Prompt >> Report every line of the entries that contains the word "ellipse".
(Material shown)
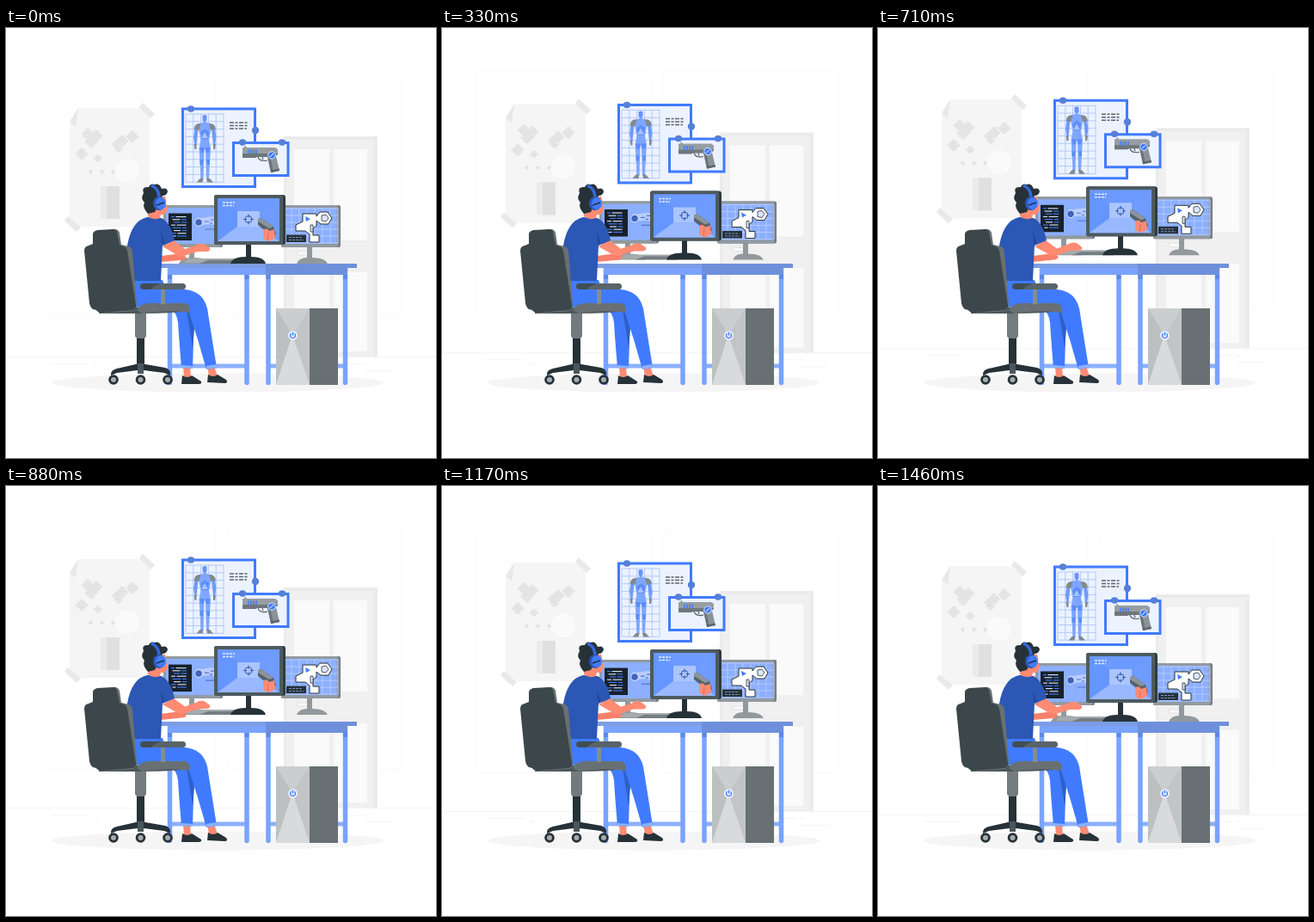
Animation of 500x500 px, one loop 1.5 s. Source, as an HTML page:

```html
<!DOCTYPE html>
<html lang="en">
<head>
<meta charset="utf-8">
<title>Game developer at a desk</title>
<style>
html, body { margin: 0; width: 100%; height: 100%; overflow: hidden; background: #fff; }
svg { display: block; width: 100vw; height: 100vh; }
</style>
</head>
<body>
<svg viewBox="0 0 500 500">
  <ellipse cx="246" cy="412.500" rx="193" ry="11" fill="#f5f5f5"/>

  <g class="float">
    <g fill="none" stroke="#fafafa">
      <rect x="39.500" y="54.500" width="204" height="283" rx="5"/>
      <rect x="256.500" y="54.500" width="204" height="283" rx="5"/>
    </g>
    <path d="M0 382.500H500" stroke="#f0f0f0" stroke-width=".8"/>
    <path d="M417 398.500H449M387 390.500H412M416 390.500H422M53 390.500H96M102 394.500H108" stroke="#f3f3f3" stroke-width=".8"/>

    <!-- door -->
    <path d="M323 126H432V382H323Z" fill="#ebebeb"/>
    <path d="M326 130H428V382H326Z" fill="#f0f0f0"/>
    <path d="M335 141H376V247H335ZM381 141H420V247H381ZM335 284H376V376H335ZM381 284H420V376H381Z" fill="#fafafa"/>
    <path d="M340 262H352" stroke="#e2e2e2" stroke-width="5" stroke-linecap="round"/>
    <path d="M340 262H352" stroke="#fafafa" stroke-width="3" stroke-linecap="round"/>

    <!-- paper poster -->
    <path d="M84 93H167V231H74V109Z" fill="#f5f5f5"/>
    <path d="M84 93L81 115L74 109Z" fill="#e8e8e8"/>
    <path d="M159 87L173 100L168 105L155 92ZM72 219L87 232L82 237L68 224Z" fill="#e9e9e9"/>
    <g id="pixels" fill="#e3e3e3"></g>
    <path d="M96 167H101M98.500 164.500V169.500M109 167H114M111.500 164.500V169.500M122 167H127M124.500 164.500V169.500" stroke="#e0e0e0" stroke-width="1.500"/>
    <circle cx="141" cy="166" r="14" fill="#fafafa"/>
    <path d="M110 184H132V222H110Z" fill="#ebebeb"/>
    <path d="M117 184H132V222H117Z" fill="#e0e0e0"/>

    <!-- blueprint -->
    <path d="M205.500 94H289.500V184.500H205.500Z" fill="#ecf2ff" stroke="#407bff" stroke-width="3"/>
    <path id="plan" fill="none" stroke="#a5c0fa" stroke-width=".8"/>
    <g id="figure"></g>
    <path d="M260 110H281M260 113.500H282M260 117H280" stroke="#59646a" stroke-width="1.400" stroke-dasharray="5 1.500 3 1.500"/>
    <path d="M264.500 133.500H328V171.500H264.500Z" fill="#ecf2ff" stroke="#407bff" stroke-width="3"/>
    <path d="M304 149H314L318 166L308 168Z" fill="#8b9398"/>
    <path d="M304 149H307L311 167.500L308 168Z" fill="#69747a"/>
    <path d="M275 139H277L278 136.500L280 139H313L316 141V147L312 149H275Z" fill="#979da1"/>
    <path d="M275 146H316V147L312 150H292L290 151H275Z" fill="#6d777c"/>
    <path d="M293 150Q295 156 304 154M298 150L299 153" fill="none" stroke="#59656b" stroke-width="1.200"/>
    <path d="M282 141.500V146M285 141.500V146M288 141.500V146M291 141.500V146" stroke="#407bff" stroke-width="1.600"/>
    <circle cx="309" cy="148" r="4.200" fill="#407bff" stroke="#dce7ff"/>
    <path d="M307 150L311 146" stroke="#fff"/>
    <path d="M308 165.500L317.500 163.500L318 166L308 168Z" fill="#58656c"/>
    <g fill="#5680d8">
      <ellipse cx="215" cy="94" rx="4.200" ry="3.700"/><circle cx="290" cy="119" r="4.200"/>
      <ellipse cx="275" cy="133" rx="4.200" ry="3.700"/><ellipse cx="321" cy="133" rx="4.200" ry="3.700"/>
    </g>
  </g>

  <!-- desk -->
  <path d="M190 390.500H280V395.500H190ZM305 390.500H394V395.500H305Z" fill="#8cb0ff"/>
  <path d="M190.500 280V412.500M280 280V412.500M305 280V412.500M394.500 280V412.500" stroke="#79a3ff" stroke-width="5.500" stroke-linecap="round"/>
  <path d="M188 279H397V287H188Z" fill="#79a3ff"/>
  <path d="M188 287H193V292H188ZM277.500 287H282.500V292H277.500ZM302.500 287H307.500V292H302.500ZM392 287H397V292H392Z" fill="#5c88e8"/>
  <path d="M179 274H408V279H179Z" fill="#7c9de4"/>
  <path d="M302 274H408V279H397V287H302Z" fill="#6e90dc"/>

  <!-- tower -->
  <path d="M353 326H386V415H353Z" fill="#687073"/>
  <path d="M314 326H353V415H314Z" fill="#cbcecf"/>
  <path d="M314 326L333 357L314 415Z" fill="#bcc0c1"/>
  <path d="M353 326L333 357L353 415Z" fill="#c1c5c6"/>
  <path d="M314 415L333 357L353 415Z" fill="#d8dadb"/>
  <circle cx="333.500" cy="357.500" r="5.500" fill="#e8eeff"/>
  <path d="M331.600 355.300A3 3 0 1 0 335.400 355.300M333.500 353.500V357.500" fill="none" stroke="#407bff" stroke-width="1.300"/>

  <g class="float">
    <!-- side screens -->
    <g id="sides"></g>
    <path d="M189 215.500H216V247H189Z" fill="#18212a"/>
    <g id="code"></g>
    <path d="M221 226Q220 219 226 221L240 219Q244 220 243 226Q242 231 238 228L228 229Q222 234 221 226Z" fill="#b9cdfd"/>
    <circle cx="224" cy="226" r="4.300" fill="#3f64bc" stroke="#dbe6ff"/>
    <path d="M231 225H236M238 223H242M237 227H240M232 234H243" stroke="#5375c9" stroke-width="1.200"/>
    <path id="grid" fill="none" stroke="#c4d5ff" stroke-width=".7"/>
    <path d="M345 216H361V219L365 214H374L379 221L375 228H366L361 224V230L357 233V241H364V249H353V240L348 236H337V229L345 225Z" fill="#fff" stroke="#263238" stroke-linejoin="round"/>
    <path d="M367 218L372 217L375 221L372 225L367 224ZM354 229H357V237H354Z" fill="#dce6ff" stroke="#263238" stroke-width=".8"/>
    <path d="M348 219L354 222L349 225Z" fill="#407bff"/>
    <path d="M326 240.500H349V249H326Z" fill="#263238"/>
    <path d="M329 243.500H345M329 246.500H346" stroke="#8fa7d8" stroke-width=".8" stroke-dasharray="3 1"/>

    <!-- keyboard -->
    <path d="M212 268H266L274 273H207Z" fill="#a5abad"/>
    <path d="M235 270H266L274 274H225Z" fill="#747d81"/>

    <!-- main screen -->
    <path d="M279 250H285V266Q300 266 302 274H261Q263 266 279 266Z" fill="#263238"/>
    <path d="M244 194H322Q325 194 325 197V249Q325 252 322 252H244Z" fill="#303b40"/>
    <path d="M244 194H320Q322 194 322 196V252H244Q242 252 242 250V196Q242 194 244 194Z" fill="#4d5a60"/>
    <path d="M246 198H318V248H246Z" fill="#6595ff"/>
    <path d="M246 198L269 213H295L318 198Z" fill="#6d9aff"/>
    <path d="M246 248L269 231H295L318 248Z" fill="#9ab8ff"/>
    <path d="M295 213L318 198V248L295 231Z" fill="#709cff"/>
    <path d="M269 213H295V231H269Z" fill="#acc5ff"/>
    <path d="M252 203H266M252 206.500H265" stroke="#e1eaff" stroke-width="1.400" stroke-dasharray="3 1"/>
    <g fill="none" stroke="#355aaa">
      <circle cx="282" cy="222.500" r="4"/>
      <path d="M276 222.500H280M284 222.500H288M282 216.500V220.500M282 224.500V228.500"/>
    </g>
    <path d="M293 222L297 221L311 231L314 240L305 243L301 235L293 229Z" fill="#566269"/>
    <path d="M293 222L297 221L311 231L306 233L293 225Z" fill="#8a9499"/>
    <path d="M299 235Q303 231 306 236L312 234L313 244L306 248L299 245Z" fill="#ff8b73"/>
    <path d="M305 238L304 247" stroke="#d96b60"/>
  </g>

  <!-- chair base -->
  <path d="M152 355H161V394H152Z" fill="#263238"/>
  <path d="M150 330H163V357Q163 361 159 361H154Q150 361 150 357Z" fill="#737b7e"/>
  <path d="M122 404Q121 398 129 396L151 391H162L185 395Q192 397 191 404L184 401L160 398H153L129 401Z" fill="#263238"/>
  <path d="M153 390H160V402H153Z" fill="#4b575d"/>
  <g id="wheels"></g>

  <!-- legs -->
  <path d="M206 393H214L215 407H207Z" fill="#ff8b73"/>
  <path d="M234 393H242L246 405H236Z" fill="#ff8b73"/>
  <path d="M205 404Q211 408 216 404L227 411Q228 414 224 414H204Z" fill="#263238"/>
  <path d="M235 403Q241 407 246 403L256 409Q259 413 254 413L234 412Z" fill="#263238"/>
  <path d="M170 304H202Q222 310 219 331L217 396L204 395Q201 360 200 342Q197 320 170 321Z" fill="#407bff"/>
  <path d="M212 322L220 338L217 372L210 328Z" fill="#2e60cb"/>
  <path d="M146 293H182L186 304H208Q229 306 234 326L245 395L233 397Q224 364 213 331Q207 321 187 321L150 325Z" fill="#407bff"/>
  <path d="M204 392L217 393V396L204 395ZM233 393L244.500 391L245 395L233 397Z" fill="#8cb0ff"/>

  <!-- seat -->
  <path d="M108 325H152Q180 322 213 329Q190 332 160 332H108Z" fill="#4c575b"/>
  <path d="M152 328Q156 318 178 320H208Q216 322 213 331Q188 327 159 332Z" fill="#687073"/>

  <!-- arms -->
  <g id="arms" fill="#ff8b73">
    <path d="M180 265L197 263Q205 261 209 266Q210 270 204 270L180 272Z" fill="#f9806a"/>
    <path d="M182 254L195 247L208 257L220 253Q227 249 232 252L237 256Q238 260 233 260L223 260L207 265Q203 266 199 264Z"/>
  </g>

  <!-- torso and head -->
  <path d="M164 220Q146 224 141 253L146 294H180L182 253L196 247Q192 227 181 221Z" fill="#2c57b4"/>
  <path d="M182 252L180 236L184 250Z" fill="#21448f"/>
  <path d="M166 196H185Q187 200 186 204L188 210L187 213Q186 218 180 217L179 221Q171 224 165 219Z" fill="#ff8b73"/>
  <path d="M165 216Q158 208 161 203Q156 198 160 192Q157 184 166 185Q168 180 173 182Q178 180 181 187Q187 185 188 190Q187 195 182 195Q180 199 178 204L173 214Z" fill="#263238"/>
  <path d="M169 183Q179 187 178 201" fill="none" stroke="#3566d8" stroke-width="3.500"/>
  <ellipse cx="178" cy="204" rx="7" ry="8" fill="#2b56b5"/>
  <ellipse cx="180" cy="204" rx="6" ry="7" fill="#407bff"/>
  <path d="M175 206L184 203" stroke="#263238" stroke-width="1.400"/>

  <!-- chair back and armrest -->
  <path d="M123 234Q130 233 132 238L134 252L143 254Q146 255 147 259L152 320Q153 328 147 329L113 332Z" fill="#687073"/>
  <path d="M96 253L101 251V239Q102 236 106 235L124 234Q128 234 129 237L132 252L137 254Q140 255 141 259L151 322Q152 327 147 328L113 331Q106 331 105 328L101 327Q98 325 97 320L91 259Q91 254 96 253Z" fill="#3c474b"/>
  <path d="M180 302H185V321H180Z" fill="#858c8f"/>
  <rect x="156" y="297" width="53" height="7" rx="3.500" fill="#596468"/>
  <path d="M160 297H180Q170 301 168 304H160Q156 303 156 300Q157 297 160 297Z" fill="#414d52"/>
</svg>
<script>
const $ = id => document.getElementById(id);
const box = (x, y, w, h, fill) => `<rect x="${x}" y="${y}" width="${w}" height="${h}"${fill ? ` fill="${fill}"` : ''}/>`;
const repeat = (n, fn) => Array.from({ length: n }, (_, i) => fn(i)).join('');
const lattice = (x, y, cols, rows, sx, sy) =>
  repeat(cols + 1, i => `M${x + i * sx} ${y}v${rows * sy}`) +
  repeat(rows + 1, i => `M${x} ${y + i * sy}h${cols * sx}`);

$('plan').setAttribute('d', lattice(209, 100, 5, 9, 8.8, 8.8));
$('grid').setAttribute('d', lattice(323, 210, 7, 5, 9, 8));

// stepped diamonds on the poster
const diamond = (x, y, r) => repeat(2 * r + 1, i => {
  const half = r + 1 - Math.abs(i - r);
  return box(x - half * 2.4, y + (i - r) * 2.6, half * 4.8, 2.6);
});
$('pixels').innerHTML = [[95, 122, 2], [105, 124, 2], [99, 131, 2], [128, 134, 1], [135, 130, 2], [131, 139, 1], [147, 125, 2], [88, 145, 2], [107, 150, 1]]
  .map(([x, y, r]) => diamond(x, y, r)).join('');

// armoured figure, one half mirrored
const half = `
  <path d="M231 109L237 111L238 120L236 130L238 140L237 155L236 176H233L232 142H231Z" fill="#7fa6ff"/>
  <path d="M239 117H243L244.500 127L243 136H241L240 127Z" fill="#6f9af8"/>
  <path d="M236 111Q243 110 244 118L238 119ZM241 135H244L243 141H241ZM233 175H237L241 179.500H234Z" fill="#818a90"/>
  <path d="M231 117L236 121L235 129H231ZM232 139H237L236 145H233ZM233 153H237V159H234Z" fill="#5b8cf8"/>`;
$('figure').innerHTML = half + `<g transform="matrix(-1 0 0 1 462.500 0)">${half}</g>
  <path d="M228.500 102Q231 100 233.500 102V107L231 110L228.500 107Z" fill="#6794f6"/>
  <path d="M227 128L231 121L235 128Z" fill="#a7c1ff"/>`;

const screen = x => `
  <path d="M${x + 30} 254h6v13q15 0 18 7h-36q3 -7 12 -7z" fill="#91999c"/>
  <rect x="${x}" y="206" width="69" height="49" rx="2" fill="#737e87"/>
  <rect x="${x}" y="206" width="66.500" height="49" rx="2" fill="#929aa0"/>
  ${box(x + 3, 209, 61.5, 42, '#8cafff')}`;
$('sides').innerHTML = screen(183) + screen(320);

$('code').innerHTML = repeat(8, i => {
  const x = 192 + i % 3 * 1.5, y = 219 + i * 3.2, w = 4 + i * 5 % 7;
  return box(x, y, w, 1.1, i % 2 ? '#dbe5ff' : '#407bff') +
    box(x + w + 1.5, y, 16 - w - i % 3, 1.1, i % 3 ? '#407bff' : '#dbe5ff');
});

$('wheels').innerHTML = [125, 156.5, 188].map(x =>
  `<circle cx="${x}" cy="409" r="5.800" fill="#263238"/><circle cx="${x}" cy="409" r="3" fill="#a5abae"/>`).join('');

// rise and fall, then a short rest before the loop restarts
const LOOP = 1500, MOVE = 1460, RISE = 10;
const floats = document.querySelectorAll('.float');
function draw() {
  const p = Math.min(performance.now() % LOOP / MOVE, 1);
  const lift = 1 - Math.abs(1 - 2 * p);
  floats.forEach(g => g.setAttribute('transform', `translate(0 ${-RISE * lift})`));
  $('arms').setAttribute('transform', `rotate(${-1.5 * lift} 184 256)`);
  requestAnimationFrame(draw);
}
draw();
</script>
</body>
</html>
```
(End Material shown)
Your response >>
  <ellipse cx="246" cy="412.500" rx="193" ry="11" fill="#f5f5f5"/>
      <ellipse cx="215" cy="94" rx="4.200" ry="3.700"/><circle cx="290" cy="119" r="4.200"/>
      <ellipse cx="275" cy="133" rx="4.200" ry="3.700"/><ellipse cx="321" cy="133" rx="4.200" ry="3.700"/>
  <ellipse cx="178" cy="204" rx="7" ry="8" fill="#2b56b5"/>
  <ellipse cx="180" cy="204" rx="6" ry="7" fill="#407bff"/>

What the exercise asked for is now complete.